The museum has only a single photograph of the statue on display at WAM, an image made around 1911, Corrales-Diaz said. She asked an intern to search the archives for any other photographs, but none were found. It went into storage at some point, possibly the 1930s, and there it has remained for about 80 years.
Now that it’s in the Jeppson Lab, museum visitors will be able to watch while Paula Artal-Isbrand, WAM’s objects conservator, works to make it exhibition-ready. It will be a painstaking process. To clean the surface, she will work mostly with scientifically formulated gel-based cleaning agents that gently lift grease and grime so it can be removed with brushes and cotton pads. Some parts may require further cleaning with lasers.

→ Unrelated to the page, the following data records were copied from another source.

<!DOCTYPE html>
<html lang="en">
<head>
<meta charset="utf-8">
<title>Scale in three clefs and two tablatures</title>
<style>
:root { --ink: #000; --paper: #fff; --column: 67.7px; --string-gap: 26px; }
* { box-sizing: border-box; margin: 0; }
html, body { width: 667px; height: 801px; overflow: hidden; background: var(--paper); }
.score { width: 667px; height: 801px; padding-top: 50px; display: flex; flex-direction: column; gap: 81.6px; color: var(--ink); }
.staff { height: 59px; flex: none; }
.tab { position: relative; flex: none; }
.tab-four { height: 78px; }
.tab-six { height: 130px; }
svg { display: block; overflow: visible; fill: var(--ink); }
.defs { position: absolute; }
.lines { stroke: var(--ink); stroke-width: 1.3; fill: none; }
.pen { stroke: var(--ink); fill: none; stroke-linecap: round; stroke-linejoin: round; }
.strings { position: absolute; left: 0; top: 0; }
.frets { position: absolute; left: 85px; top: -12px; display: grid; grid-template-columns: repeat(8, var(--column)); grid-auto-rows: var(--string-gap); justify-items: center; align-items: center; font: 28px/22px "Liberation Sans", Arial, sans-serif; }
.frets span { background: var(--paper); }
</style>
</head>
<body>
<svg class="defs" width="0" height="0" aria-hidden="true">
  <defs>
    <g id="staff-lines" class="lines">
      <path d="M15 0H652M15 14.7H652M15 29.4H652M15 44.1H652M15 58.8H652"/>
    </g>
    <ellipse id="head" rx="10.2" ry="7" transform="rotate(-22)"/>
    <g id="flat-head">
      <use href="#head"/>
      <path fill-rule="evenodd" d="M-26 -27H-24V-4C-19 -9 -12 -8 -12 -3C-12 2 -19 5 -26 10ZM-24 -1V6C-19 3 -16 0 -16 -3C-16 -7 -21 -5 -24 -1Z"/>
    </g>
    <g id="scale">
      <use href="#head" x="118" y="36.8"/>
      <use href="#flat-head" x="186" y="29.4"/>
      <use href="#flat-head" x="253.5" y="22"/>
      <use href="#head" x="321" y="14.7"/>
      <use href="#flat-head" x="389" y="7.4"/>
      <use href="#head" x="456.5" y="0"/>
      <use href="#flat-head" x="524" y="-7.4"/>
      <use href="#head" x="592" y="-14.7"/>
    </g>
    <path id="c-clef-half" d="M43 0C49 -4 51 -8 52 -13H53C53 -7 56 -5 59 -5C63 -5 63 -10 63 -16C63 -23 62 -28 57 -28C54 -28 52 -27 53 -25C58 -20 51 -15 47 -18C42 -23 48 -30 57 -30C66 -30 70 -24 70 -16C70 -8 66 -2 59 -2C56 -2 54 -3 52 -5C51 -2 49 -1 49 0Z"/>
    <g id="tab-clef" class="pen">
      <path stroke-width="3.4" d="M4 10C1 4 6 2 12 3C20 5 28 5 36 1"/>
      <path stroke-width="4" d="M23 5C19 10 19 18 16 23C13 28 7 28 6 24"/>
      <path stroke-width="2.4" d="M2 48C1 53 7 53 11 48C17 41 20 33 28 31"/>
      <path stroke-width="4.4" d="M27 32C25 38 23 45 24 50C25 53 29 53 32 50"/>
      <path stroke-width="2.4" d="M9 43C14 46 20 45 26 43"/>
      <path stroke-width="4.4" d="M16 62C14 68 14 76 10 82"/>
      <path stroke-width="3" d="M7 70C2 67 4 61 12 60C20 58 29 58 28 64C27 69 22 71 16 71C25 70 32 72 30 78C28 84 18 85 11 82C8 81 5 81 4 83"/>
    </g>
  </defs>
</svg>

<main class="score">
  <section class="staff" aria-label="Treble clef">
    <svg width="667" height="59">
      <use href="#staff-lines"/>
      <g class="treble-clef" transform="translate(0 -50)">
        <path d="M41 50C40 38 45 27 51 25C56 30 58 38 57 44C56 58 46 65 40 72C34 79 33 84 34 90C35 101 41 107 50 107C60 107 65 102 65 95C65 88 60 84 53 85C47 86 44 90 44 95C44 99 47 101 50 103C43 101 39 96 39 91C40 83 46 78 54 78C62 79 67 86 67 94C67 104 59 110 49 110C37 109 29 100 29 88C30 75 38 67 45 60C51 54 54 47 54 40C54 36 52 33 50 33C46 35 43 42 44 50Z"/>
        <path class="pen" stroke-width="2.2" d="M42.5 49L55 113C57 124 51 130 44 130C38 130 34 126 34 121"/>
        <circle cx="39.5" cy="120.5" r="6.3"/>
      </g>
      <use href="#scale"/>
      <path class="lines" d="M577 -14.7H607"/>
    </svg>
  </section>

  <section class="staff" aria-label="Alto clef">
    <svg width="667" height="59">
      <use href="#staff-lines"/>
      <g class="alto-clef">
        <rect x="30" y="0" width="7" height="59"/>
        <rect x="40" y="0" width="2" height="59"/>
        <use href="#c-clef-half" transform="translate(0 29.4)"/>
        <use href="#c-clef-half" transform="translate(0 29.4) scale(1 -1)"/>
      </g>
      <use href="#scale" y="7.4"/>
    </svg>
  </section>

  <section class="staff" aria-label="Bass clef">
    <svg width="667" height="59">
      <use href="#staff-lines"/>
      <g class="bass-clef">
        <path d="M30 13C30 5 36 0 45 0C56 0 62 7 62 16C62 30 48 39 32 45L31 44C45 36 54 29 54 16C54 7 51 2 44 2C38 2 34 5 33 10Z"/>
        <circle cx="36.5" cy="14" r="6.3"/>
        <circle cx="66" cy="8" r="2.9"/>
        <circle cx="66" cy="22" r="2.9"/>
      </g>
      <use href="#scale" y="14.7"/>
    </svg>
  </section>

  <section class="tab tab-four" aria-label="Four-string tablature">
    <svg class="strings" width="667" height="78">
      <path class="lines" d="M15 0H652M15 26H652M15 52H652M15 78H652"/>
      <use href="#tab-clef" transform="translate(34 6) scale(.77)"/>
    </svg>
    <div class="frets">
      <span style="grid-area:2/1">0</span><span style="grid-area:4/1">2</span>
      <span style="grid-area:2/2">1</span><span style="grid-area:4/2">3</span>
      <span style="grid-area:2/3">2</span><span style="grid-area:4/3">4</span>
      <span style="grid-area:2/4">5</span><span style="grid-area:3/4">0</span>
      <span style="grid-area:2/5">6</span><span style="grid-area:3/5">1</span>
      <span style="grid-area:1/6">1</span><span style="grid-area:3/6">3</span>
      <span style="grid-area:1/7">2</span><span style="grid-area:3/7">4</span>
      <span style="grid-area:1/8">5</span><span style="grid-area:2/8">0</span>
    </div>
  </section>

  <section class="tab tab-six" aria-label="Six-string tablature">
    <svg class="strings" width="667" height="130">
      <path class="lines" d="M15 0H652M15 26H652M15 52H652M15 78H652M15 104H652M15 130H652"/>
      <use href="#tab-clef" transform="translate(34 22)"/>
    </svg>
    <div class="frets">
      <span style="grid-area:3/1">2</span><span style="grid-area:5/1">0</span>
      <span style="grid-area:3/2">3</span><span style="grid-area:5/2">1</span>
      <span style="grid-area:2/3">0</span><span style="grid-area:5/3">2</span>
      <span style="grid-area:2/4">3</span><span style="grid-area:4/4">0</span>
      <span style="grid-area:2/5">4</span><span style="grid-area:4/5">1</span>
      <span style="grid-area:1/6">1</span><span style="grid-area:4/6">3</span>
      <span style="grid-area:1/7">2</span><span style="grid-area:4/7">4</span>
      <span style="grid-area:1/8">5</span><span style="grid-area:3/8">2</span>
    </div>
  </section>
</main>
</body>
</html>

When the work is done, another move will be needed since the Jeppson Idea Lab is not the statue’s final location. In 2021, it will be moved into an exhibition gallery. “We had to make sure that the route from the Idea Lab down to the exhibition gallery has been thought out,” Salway said. “Then, also, that the floor in the exhibition gallery is going to be strong enough to take the weight of the sculpture, plus the carts that it’s mounted on, which is something like 5,000 pounds total weight.”
Moving the massive sculpture won’t be quite such a big, complicated production after that, Salway said, with a touch of relief in his voice. “The permanent cart that it will sit on has wheels and can be maneuvered around fairly easily,” he said. “So, if we do want to move it from that gallery at some point in the future, there’ll be a fairly straightforward process and we can do it ourselves, in house.”